July 22 (UPI) -- How can governments, online platforms and internet users curb the influence of foreign misinformation campaigns?
Research published Wednesday in the journal Science Advances suggests it is possible to identify bad actors, or trolls, in real time using machine learning algorithms.
According to researcher Jacob Shapiro, a professor of politics and international affairs at Princeton University, misinformation campaigns can reveal themselves in two main ways.
"To have influence, coordinated operations need to say something new, or they need to say a lot of something that users are already saying," Shapiro told UPI in an email. "You can find the first because it's unusual content by definition."
Finding the second is harder, but Shapiro and his colleagues thought they could design and train a computer learning algorithm to catch trolls.
"When influence campaigns try to shift a conversation with large amounts of content, they rely on relatively low-skilled workers producing a lot of posts," Shapiro said. "Workers are not natives of the influence targets and need to be trained on what 'normal' looks like. Moreover, their managers need standards to assess performance."

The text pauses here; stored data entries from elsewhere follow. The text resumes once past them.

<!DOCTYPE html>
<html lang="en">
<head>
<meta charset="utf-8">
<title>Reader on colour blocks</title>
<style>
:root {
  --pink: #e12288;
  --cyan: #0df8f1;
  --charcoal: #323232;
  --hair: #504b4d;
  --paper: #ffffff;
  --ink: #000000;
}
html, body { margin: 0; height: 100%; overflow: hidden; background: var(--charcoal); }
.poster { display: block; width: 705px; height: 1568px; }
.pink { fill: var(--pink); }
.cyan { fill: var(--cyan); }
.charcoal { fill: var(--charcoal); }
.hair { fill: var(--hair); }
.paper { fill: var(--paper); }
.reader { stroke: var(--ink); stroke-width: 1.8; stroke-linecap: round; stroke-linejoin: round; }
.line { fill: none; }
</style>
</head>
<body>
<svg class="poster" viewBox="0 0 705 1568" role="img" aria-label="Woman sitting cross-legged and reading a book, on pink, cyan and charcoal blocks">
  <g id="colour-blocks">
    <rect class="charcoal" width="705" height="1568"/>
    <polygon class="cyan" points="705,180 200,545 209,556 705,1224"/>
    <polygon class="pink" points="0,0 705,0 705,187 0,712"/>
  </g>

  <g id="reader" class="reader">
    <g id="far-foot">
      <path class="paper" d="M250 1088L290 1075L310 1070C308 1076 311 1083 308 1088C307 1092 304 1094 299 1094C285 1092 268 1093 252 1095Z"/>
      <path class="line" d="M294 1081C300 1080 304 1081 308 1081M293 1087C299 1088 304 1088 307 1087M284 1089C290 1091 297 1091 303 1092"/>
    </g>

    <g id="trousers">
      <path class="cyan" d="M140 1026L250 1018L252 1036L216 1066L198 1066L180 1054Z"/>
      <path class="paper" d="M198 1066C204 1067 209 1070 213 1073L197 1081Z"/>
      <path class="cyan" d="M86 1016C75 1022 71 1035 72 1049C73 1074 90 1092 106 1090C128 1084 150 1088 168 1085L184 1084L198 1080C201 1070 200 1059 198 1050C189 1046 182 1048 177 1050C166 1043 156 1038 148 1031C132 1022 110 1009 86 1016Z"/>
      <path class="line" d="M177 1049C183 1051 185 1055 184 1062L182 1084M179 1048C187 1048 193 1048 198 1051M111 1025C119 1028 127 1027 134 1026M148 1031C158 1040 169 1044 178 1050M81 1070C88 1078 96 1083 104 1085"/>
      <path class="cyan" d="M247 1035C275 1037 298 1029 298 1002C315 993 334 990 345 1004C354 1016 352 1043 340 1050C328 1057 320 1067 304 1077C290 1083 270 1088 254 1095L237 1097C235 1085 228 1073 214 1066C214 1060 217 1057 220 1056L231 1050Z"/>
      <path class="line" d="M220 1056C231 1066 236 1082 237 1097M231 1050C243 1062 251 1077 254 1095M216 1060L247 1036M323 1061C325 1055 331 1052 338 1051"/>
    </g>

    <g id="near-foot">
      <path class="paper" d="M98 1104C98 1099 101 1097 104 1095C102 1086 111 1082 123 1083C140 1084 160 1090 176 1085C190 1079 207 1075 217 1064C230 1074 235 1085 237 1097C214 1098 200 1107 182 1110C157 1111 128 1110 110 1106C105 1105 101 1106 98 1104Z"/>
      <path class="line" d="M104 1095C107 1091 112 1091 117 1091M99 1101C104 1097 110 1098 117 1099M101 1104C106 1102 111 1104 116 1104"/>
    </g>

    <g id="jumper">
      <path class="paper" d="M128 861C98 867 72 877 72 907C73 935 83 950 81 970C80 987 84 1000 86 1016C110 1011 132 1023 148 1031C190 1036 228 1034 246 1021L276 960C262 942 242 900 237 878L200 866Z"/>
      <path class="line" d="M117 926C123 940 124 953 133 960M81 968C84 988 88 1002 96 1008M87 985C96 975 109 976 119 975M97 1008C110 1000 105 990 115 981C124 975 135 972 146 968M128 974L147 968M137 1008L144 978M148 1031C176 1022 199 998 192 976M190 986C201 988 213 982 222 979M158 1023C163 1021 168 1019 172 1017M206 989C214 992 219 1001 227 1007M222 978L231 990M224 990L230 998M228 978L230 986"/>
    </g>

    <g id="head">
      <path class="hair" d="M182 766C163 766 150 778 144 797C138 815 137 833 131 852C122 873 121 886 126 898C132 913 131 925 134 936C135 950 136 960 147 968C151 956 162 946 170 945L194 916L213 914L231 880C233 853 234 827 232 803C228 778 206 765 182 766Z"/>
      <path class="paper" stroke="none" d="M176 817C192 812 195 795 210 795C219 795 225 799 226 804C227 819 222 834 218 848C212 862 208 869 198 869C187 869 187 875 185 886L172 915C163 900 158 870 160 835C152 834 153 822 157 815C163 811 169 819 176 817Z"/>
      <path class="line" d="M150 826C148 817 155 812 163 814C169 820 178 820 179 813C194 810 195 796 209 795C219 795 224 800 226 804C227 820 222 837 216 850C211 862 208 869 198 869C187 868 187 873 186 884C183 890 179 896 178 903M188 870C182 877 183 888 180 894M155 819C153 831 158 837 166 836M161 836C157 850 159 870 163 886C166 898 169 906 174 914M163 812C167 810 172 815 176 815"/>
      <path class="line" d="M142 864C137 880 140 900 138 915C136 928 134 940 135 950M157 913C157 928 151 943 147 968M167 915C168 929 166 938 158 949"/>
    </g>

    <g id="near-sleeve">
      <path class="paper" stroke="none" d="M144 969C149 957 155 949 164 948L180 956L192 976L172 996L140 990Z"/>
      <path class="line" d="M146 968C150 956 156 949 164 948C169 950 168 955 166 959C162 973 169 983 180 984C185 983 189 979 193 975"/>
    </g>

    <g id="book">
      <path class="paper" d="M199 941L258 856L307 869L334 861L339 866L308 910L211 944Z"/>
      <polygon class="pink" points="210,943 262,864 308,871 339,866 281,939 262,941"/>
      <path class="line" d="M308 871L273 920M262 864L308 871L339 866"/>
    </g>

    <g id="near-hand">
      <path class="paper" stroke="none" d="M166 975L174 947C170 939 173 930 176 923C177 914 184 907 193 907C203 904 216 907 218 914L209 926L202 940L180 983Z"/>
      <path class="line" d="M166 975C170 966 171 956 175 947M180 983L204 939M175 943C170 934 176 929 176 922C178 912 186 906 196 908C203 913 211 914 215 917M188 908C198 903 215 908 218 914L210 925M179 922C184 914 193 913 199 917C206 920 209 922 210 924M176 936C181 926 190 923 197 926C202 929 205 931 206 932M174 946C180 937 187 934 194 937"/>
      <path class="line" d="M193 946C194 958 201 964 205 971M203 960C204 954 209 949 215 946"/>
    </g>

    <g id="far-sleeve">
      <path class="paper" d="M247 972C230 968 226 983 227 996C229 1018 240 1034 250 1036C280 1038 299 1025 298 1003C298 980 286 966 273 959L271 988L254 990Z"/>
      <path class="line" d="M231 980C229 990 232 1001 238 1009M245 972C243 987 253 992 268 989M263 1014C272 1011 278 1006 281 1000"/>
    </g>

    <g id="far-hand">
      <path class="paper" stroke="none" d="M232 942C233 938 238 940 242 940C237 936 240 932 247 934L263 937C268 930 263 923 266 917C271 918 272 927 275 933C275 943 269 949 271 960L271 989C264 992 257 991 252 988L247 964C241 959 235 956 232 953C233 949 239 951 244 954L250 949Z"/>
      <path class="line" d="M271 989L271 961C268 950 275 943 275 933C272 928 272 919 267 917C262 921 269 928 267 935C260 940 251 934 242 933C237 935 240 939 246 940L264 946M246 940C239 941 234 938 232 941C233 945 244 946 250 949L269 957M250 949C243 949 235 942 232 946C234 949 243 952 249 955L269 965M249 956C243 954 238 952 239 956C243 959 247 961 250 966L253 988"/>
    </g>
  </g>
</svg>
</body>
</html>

These two realities yield patterns that can be identified by algorithms.
Researchers used past misinformation campaigns from China, Russia and Venezuela to train their troll-finding algorithm. Once built, Shapiro and his colleagues put the algorithm to the test by presenting it with new content produced by both trolls and normal users.
The experiments showed that if programmers select for the right features from online posts, the algorithm can successfully distinguish between authentic content and content produced by trolls.
"What we found is that, historically, an out-of-the-box random forest algorithm with our features does pretty well at picking out Chinese, Russian and Venezuelan trolls across several different prediction tasks," Shapiro said.
For example, the algorithm can scan last month's content on a given platform and use what it learns to identify this month's trolls.
According to the new study, there is no one variable that gives a troll away.
After all, social media platforms are highly dynamic mediums, where users are constantly changing how they engage. As a result, Shapiro said trolls have to adapt their content production, too.
Thanks to the machine learning capabilities of the new algorithm, this complexity didn't prevent researchers from sussing out trolls.
"What our research shows is that in any given period for any given campaign, a large share of the troll activity looked different from normal users in discernible ways," Shapiro said.
Researchers suggest the algorithm, once its machine learning prowess is improved, could be adopted and deployed by both online platforms and governments.
As with any probabilistic model, it's likely the algorithm would make mistakes when distinguishing between genuine users and trolls.
"That's why one should never use this kind of tool to make attribution of specific accounts," Shapiro said.
Instead, Shapiro sees the technology being used to help governments and online platforms anticipate the topics, scope and effects of a foreign influence campaign. The technology could also help moderators queue up content and accounts for more careful scrutiny.